More often than not, at new moon, the moon will pass either above or below the sun, so no solar eclipse takes place. Similarly, at full moon, the moon will glide either above or below the shadow cast by Earth, so no lunar eclipse occurs. But when the times of new and full moon occur at or close to a nodal crossing point, an eclipse is possible.
On Monday, Jan. 7, at 0008 GMT (7:08 p.m. EST), the moon will arrive at the descending node of its orbit — it will cross the ecliptic heading south. But new moon will occur 22 hours and 39 minutes before the nodal crossing. That's close enough to the node to produce an eclipse of the sun but far enough from the node that only a part of the sun will be covered.
Later this month
After the eclipse, the moon will continue on its way in its orbit around the Earth. On Sunday, Jan. 20, at 2244 GMT (5:44 p.m. EST), the moon will arrive at its other (ascending) node and cross the ecliptic while heading north. Just 6 and one-half hours later, the moon will turn full. And that full moon will be not only close enough to the node to enter the Earth's shadow, but also close enough to pass completely into the shadow and produce a dramatic total eclipse. This event will strongly favor the Western Hemisphere: North and South America will be facing directly toward the moon when totality occurs. Europe, too, will get a look just prior to moonset, early on Monday morning, Jan. 21.
Space.com will provide all the details of this spectacular sky show in the coming days, so stay tuned!
Editor's note: If you snap an amazing photo of the January 2019 solar eclipse that you'd like to share with Space.com and our news partners for a possible story or image gallery, send comments and images in to: email@example.com.
Joe Rao serves as an instructor and guest lecturer at New York's Hayden Planetarium. He writes about astronomy for Natural History magazine, the Farmers' Almanac and other publications, and he is also an on-camera meteorologist for Verizon FiOS1 News in New York's lower Hudson Valley.
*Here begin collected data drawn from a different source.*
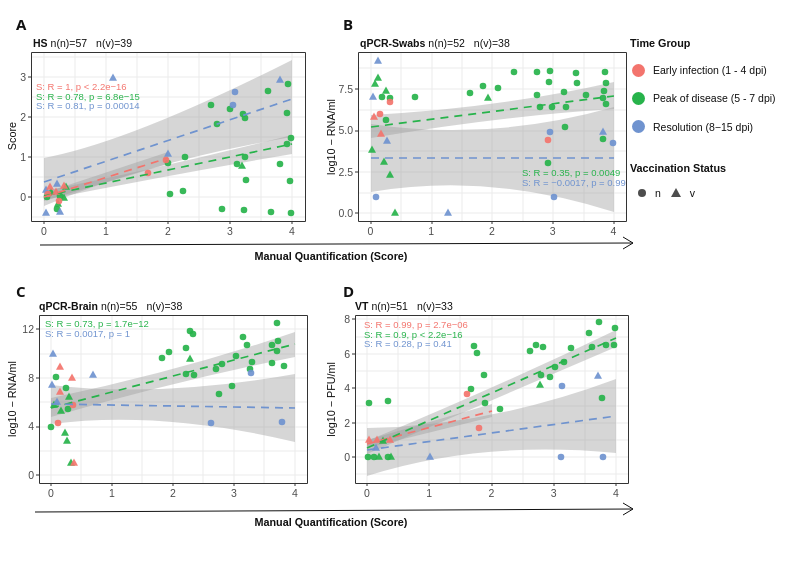
<!DOCTYPE html>
<html lang="en">
<head>
<meta charset="utf-8">
<title>Manual quantification correlations</title>
<style>
:root{--early:#f3746d;--peak:#27b34b;--late:#6f93cf;--ink:#111;--tick:#4d4d4d;--grid:#ebebeb;--band:#999}
*{box-sizing:border-box;margin:0;padding:0}
body{width:795px;height:575px;overflow:hidden;background:#fff;color:var(--ink);font:10.5px "Liberation Sans",sans-serif;display:grid;grid-template:241px 40px 222px 72px/322px 308px 165px}
ol,ul{list-style:none}
svg{display:block;overflow:visible}
.panel{display:grid;grid-template-columns:var(--label) calc(var(--left) - var(--label)) var(--w);grid-template-rows:var(--letter) var(--title) var(--h) 20px;white-space:nowrap}
.a{--label:24px;--left:31px;--w:274px;--h:169px;--letter:30px;--title:22px;--px:13px;--inset:2px}
.b{--label:18px;--left:36px;--w:268px;--h:169px;--letter:30px;--title:22px;--px:12.5px;--inset:2px}
.c{--label:24px;--left:39px;--w:268px;--h:168px;--letter:16px;--title:18px;--px:12px;--inset:0px}
.d{--label:18px;--left:33px;--w:273px;--h:168px;--letter:16px;--title:18px;--px:12px;--inset:0px}
.letter{grid-area:1/1/2/4;align-self:end;padding-left:16px;font:bold 15px/12px "Open Sans",sans-serif}
.b .letter,.d .letter{padding-left:21px}
.title{grid-area:2/3;align-self:end;display:flex;gap:3px;padding-left:var(--inset);font-size:10.5px;font-weight:400;line-height:18px}
.title span+span{margin-left:6px}
.ylabel{grid-area:3/1;place-self:center;writing-mode:vertical-rl;transform:rotate(180deg);font-size:10.8px}
.yticks,.xticks{display:flex;justify-content:space-between;color:var(--tick)}
.yticks{grid-area:3/2;flex-direction:column;align-items:flex-end;padding-right:5px}
.yticks li{height:0;line-height:0}
.xticks{grid-area:4/3;padding:4px var(--px) 0}
.xticks li{width:0;display:flex;justify-content:center}
.plot{grid-area:3/3;width:var(--w);height:var(--h)}
.stats{grid-area:3/3;z-index:1;font-size:9.5px;line-height:9.6px}
.a .yticks{padding-block:25px 24px}.a .stats{padding:30px 0 0 5px}
.b .yticks{padding-block:37px 8px}.b .stats{padding:116px 0 0 164px}
.c .yticks{padding-block:14px 8px}.c .stats{padding:4px 0 0 6px}
.d .yticks{padding-block:4px 26px}.d .stats{padding:5px 0 0 9px}
.early{color:var(--early)}.peak{color:var(--peak)}.late{color:var(--late)}
.grid{stroke:var(--grid)}
.frame{fill:none;stroke:#333}
.band{fill:var(--band);fill-opacity:.4}
.points{fill:currentColor;fill-opacity:.92}
.fit{stroke:currentColor;stroke-width:1.7;stroke-dasharray:8 6}
.shared-axis{grid-column:1/3;width:662px;text-align:center;font-size:10.8px;font-weight:bold;line-height:12px}
.shared-axis svg{fill:none;stroke:#111}
.second{margin-top:4px}
.legend{grid-area:1/3;padding-top:37px}
.legend h2{font-size:10.8px;line-height:13px}
.legend li{display:flex;align-items:center}
.times{padding-top:6px;margin-bottom:21px}
.times li{height:28.3px;gap:8px}
.times li::before{content:"";width:13px;height:13px;margin-left:2px;border-radius:50%;background:currentColor}
.times span{color:var(--ink)}
.status{display:flex;gap:10px;padding:12px 0 0 8px}
.status li{gap:9px}
.status svg{fill:#4d4d4d}
</style>
</head>
<body>
<svg width="0" height="0" style="position:absolute" aria-hidden="true"><defs><circle id="n" r="3.3"/><polygon id="v" points="0,-4.4 4,2.8 -4,2.8"/></defs></svg>

<section class="panel a">
<b class="letter">A</b>
<h2 class="title"><b>HS</b><span>n(n)=57</span><span>n(v)=39</span></h2>
<span class="ylabel">Score</span>
<ol class="yticks"><li>3</li><li>2</li><li>1</li><li>0</li></ol>
<ul class="stats"><li class="early">S: R = 1, p &lt; 2.2e−16</li><li class="peak">S: R = 0.78, p = 6.8e−15</li><li class="late">S: R = 0.81, p = 0.00014</li></ul>
<svg class="plot" viewBox="31 52 274 169">
<path class="grid" d="M44 52v169M75 52v169M106 52v169M137 52v169M168 52v169M199 52v169M230 52v169M261 52v169M292 52v169M31 57h274M31 77h274M31 97h274M31 117h274M31 137h274M31 157h274M31 177h274M31 197h274M31 217h274"/>
<path class="band" d="M44 158Q130 142 292 60V137Q150 161 44 206Z"/>
<path class="band" d="M44 191Q170 166 292 135V154Q170 175 44 200Z"/>
<path class="band" d="M44 193L168 152V164L44 201Z"/>
<g class="points peak"><use href="#n" x="211" y="105"/><use href="#n" x="230" y="109"/><use href="#n" x="243" y="114"/><use href="#n" x="245" y="118"/><use href="#n" x="217" y="124"/><use href="#n" x="268" y="91"/><use href="#n" x="288" y="84"/><use href="#n" x="287" y="113"/><use href="#n" x="291" y="138"/><use href="#n" x="287" y="144"/><use href="#n" x="237" y="164"/><use href="#n" x="245" y="157"/><use href="#n" x="280" y="164"/><use href="#n" x="185" y="157"/><use href="#n" x="168" y="163"/><use href="#n" x="183" y="191"/><use href="#n" x="170" y="194"/><use href="#n" x="222" y="209"/><use href="#n" x="244" y="210"/><use href="#n" x="271" y="212"/><use href="#n" x="291" y="213"/><use href="#n" x="246" y="180"/><use href="#n" x="290" y="181"/><use href="#n" x="57" y="209"/><use href="#n" x="47" y="197"/><use href="#n" x="60" y="196"/><use href="#v" x="242" y="166"/><use href="#v" x="51" y="192"/><use href="#v" x="64" y="198"/><use href="#v" x="58" y="204"/><use href="#v" x="66" y="187"/></g>
<g class="points late"><use href="#n" x="235" y="92"/><use href="#n" x="233" y="105"/><use href="#v" x="113" y="78"/><use href="#v" x="280" y="80"/><use href="#v" x="168" y="154"/><use href="#v" x="46" y="213"/><use href="#v" x="60" y="212"/><use href="#v" x="57" y="184"/><use href="#v" x="46" y="190"/></g>
<g class="points early"><use href="#n" x="148" y="173"/><use href="#n" x="166" y="160"/><use href="#n" x="59" y="201"/><use href="#n" x="48" y="194"/><use href="#v" x="50" y="187"/><use href="#v" x="64" y="186"/><use href="#v" x="56" y="192"/></g>
<g class="fit late"><path d="M44 182L292 99"/></g><g class="fit peak"><path d="M44 196L292 144"/></g><g class="fit early"><path d="M44 197L168 158"/></g>
<path class="frame" d="M31.5 52.5h274v169h-274zM28 77h3M28 117h3M28 157h3M28 197h3M44 221v3M106 221v3M168 221v3M230 221v3M292 221v3"/>
</svg>
<ol class="xticks"><li>0</li><li>1</li><li>2</li><li>3</li><li>4</li></ol>
</section>

<section class="panel b">
<b class="letter">B</b>
<h2 class="title"><b>qPCR-Swabs</b><span>n(n)=52</span><span>n(v)=38</span></h2>
<span class="ylabel">log10 − RNA/ml</span>
<ol class="yticks"><li>7.5</li><li>5.0</li><li>2.5</li><li>0.0</li></ol>
<ul class="stats"><li class="peak">S: R = 0.35, p = 0.0049</li><li class="late">S: R = −0.0017, p = 0.99</li></ul>
<svg class="plot" viewBox="358 52 268 169">
<path class="grid" d="M371 52v169M401 52v169M432 52v169M462 52v169M492 52v169M523 52v169M553 52v169M584 52v169M614 52v169M358 68h268M358 89h268M358 110h268M358 131h268M358 151h268M358 172h268M358 193h268M358 213h268"/>
<path class="band" d="M371 124Q490 142 614 107V212Q490 172 371 192Z"/>
<path class="band" d="M371 115Q500 108 614 82V109Q500 116 371 138Z"/>
<g class="points peak"><use href="#n" x="390" y="98"/><use href="#n" x="415" y="97"/><use href="#n" x="382" y="97"/><use href="#n" x="386" y="120"/><use href="#n" x="514" y="72"/><use href="#n" x="470" y="93"/><use href="#n" x="483" y="86"/><use href="#n" x="498" y="88"/><use href="#n" x="537" y="72"/><use href="#n" x="550" y="71"/><use href="#n" x="549" y="82"/><use href="#n" x="576" y="73"/><use href="#n" x="605" y="72"/><use href="#n" x="577" y="83"/><use href="#n" x="606" y="83"/><use href="#n" x="604" y="91"/><use href="#n" x="537" y="95"/><use href="#n" x="540" y="107"/><use href="#n" x="552" y="107"/><use href="#n" x="564" y="92"/><use href="#n" x="566" y="107"/><use href="#n" x="586" y="95"/><use href="#n" x="603" y="98"/><use href="#n" x="606" y="104"/><use href="#n" x="565" y="127"/><use href="#n" x="603" y="139"/><use href="#n" x="548" y="163"/><use href="#v" x="488" y="98"/><use href="#v" x="378" y="78"/><use href="#v" x="375" y="84"/><use href="#v" x="386" y="91"/><use href="#v" x="372" y="150"/><use href="#v" x="384" y="162"/><use href="#v" x="390" y="175"/><use href="#v" x="395" y="213"/></g>
<g class="points late"><use href="#n" x="613" y="143"/><use href="#n" x="554" y="197"/><use href="#n" x="550" y="132"/><use href="#n" x="376" y="197"/><use href="#v" x="378" y="61"/><use href="#v" x="448" y="213"/><use href="#v" x="603" y="132"/><use href="#v" x="387" y="141"/><use href="#v" x="373" y="97"/></g>
<g class="points early"><use href="#n" x="390" y="102"/><use href="#n" x="380" y="114"/><use href="#n" x="548" y="140"/><use href="#v" x="374" y="117"/><use href="#v" x="381" y="134"/></g>
<g class="fit peak"><path d="M371 127L614 96"/></g><g class="fit late"><path d="M371 158H614"/></g>
<path class="frame" d="M358.5 52.5h268v169h-268zM355 89h3M355 131h3M355 172h3M355 213h3M371 221v3M432 221v3M492 221v3M553 221v3M614 221v3"/>
</svg>
<ol class="xticks"><li>0</li><li>1</li><li>2</li><li>3</li><li>4</li></ol>
</section>

<aside class="legend">
<h2>Time Group</h2>
<ul class="times"><li class="early"><span>Early infection (1 - 4 dpi)</span></li><li class="peak"><span>Peak of disease (5 - 7 dpi)</span></li><li class="late"><span>Resolution (8−15 dpi)</span></li></ul>
<h2>Vaccination Status</h2>
<ul class="status"><li><svg width="8" height="8" viewBox="-4 -4 8 8"><circle r="4"/></svg>n</li><li><svg width="10" height="9"><polygon points="5,0 10,9 0,9"/></svg>v</li></ul>
</aside>

<div class="shared-axis"><svg width="662" height="9"><path d="M40 4L633 2M623 -4L633 2L623 8"/></svg>Manual Quantification (Score)</div>

<section class="panel c" style="grid-area:3/1">
<b class="letter">C</b>
<h2 class="title"><b>qPCR-Brain</b><span>n(n)=55</span><span>n(v)=38</span></h2>
<span class="ylabel">log10 − RNA/ml</span>
<ol class="yticks"><li>12</li><li>8</li><li>4</li><li>0</li></ol>
<ul class="stats"><li class="peak">S: R = 0.73, p = 1.7e−12</li><li class="late">S: R = 0.0017, p = 1</li></ul>
<svg class="plot" viewBox="39 315 268 168">
<path class="grid" d="M51 315v168M81 315v168M112 315v168M142 315v168M173 315v168M203 315v168M234 315v168M264 315v168M295 315v168M39 329h268M39 354h268M39 378h268M39 402h268M39 427h268M39 451h268M39 475h268"/>
<path class="band" d="M51 385Q160 398 295 374V442Q160 410 51 424Z"/>
<path class="band" d="M51 398Q180 371 295 332V357Q180 380 51 417Z"/>
<g class="points peak"><use href="#n" x="162" y="358"/><use href="#n" x="169" y="352"/><use href="#n" x="186" y="348"/><use href="#n" x="190" y="331"/><use href="#n" x="193" y="334"/><use href="#n" x="186" y="374"/><use href="#n" x="194" y="375"/><use href="#n" x="243" y="337"/><use href="#n" x="247" y="345"/><use href="#n" x="277" y="323"/><use href="#n" x="278" y="341"/><use href="#n" x="272" y="345"/><use href="#n" x="277" y="351"/><use href="#n" x="236" y="356"/><use href="#n" x="222" y="364"/><use href="#n" x="216" y="369"/><use href="#n" x="250" y="369"/><use href="#n" x="252" y="362"/><use href="#n" x="272" y="363"/><use href="#n" x="284" y="366"/><use href="#n" x="232" y="386"/><use href="#n" x="219" y="394"/><use href="#n" x="56" y="377"/><use href="#n" x="51" y="427"/><use href="#n" x="66" y="388"/><use href="#n" x="68" y="409"/><use href="#v" x="190" y="359"/><use href="#v" x="65" y="433"/><use href="#v" x="67" y="441"/><use href="#v" x="71" y="463"/><use href="#v" x="61" y="411"/><use href="#v" x="54" y="405"/><use href="#v" x="69" y="397"/></g>
<g class="points late"><use href="#n" x="211" y="423"/><use href="#n" x="282" y="422"/><use href="#n" x="251" y="373"/><use href="#v" x="53" y="354"/><use href="#v" x="93" y="375"/><use href="#v" x="52" y="385"/><use href="#v" x="57" y="402"/></g>
<g class="points early"><use href="#n" x="58" y="423"/><use href="#n" x="73" y="405"/><use href="#v" x="60" y="367"/><use href="#v" x="72" y="378"/><use href="#v" x="74" y="463"/><use href="#v" x="60" y="392"/></g>
<g class="fit peak"><path d="M51 408L295 344"/></g><g class="fit late"><path d="M51 404L295 408"/></g>
<path class="frame" d="M39.5 315.5h268v168h-268zM36 329h3M36 378h3M36 427h3M36 475h3M51 483v3M112 483v3M173 483v3M234 483v3M295 483v3"/>
</svg>
<ol class="xticks"><li>0</li><li>1</li><li>2</li><li>3</li><li>4</li></ol>
</section>

<section class="panel d" style="grid-area:3/2">
<b class="letter">D</b>
<h2 class="title"><b>VT</b><span>n(n)=51</span><span>n(v)=33</span></h2>
<span class="ylabel">log10 − PFU/ml</span>
<ol class="yticks"><li>8</li><li>6</li><li>4</li><li>2</li><li>0</li></ol>
<ul class="stats"><li class="early">S: R = 0.99, p = 2.7e−06</li><li class="peak">S: R = 0.9, p &lt; 2.2e−16</li><li class="late">S: R = 0.28, p = 0.41</li></ul>
<svg class="plot" viewBox="355 315 273 168">
<path class="grid" d="M367 315v168M398 315v168M429 315v168M460 315v168M492 315v168M523 315v168M554 315v168M585 315v168M616 315v168M355 319h273M355 337h273M355 354h273M355 371h273M355 388h273M355 406h273M355 423h273M355 440h273M355 457h273M355 474h273"/>
<path class="band" d="M367 428Q490 426 616 379V453Q480 440 367 476Z"/>
<path class="band" d="M367 441Q500 386 616 330V347Q490 401 367 454Z"/>
<path class="band" d="M367 440L492 404V417L367 448Z"/>
<g class="points peak"><use href="#n" x="474" y="346"/><use href="#n" x="477" y="353"/><use href="#n" x="471" y="389"/><use href="#n" x="484" y="375"/><use href="#n" x="536" y="345"/><use href="#n" x="530" y="351"/><use href="#n" x="543" y="347"/><use href="#n" x="541" y="375"/><use href="#n" x="555" y="367"/><use href="#n" x="550" y="377"/><use href="#n" x="571" y="348"/><use href="#n" x="564" y="362"/><use href="#n" x="592" y="347"/><use href="#n" x="589" y="333"/><use href="#n" x="599" y="322"/><use href="#n" x="615" y="328"/><use href="#n" x="614" y="345"/><use href="#n" x="606" y="345"/><use href="#n" x="602" y="398"/><use href="#n" x="485" y="403"/><use href="#n" x="500" y="409"/><use href="#n" x="388" y="401"/><use href="#n" x="369" y="403"/><use href="#n" x="368" y="457"/><use href="#n" x="374" y="457"/><use href="#n" x="388" y="457"/><use href="#v" x="540" y="385"/><use href="#v" x="379" y="457"/><use href="#v" x="391" y="457"/><use href="#v" x="383" y="441"/></g>
<g class="points late"><use href="#n" x="562" y="386"/><use href="#n" x="561" y="457"/><use href="#n" x="603" y="457"/><use href="#v" x="598" y="376"/><use href="#v" x="430" y="457"/><use href="#v" x="376" y="448"/></g>
<g class="points early"><use href="#n" x="467" y="394"/><use href="#n" x="479" y="428"/><use href="#v" x="369" y="440"/><use href="#v" x="377" y="440"/><use href="#v" x="390" y="440"/></g>
<g class="fit early"><path d="M367 444L492 411"/></g><g class="fit peak"><path d="M367 448L616 338"/></g><g class="fit late"><path d="M367 450L616 416"/></g>
<path class="frame" d="M355.5 315.5h273v168h-273zM352 319h3M352 354h3M352 388h3M352 423h3M352 457h3M367 483v3M429 483v3M492 483v3M554 483v3M616 483v3"/>
</svg>
<ol class="xticks"><li>0</li><li>1</li><li>2</li><li>3</li><li>4</li></ol>
</section>

<div class="shared-axis second"><svg width="662" height="9"><path d="M35 5L633 2M623 -4L633 2L623 8"/></svg>Manual Quantification (Score)</div>
</body>
</html>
Follow us on Twitter @Spacedotcom and on Facebook. Original article on Space.com.
Get the Space.com Newsletter
Breaking space news, the latest updates on rocket launches, skywatching events and more!
Joe Rao is Space.com's skywatching columnist, as well as a veteran meteorologist and eclipse chaser who also serves as an instructor and guest lecturer at New York's Hayden Planetarium. He writes about astronomy for Natural History magazine, the Farmers' Almanac and other publications. Joe is an 8-time Emmy-nominated meteorologist who served the Putnam Valley region of New York for over 21 years. You can find him on Twitter and YouTube tracking lunar and solar eclipses, meteor showers and more. To find out Joe's latest project, visit him on Twitter.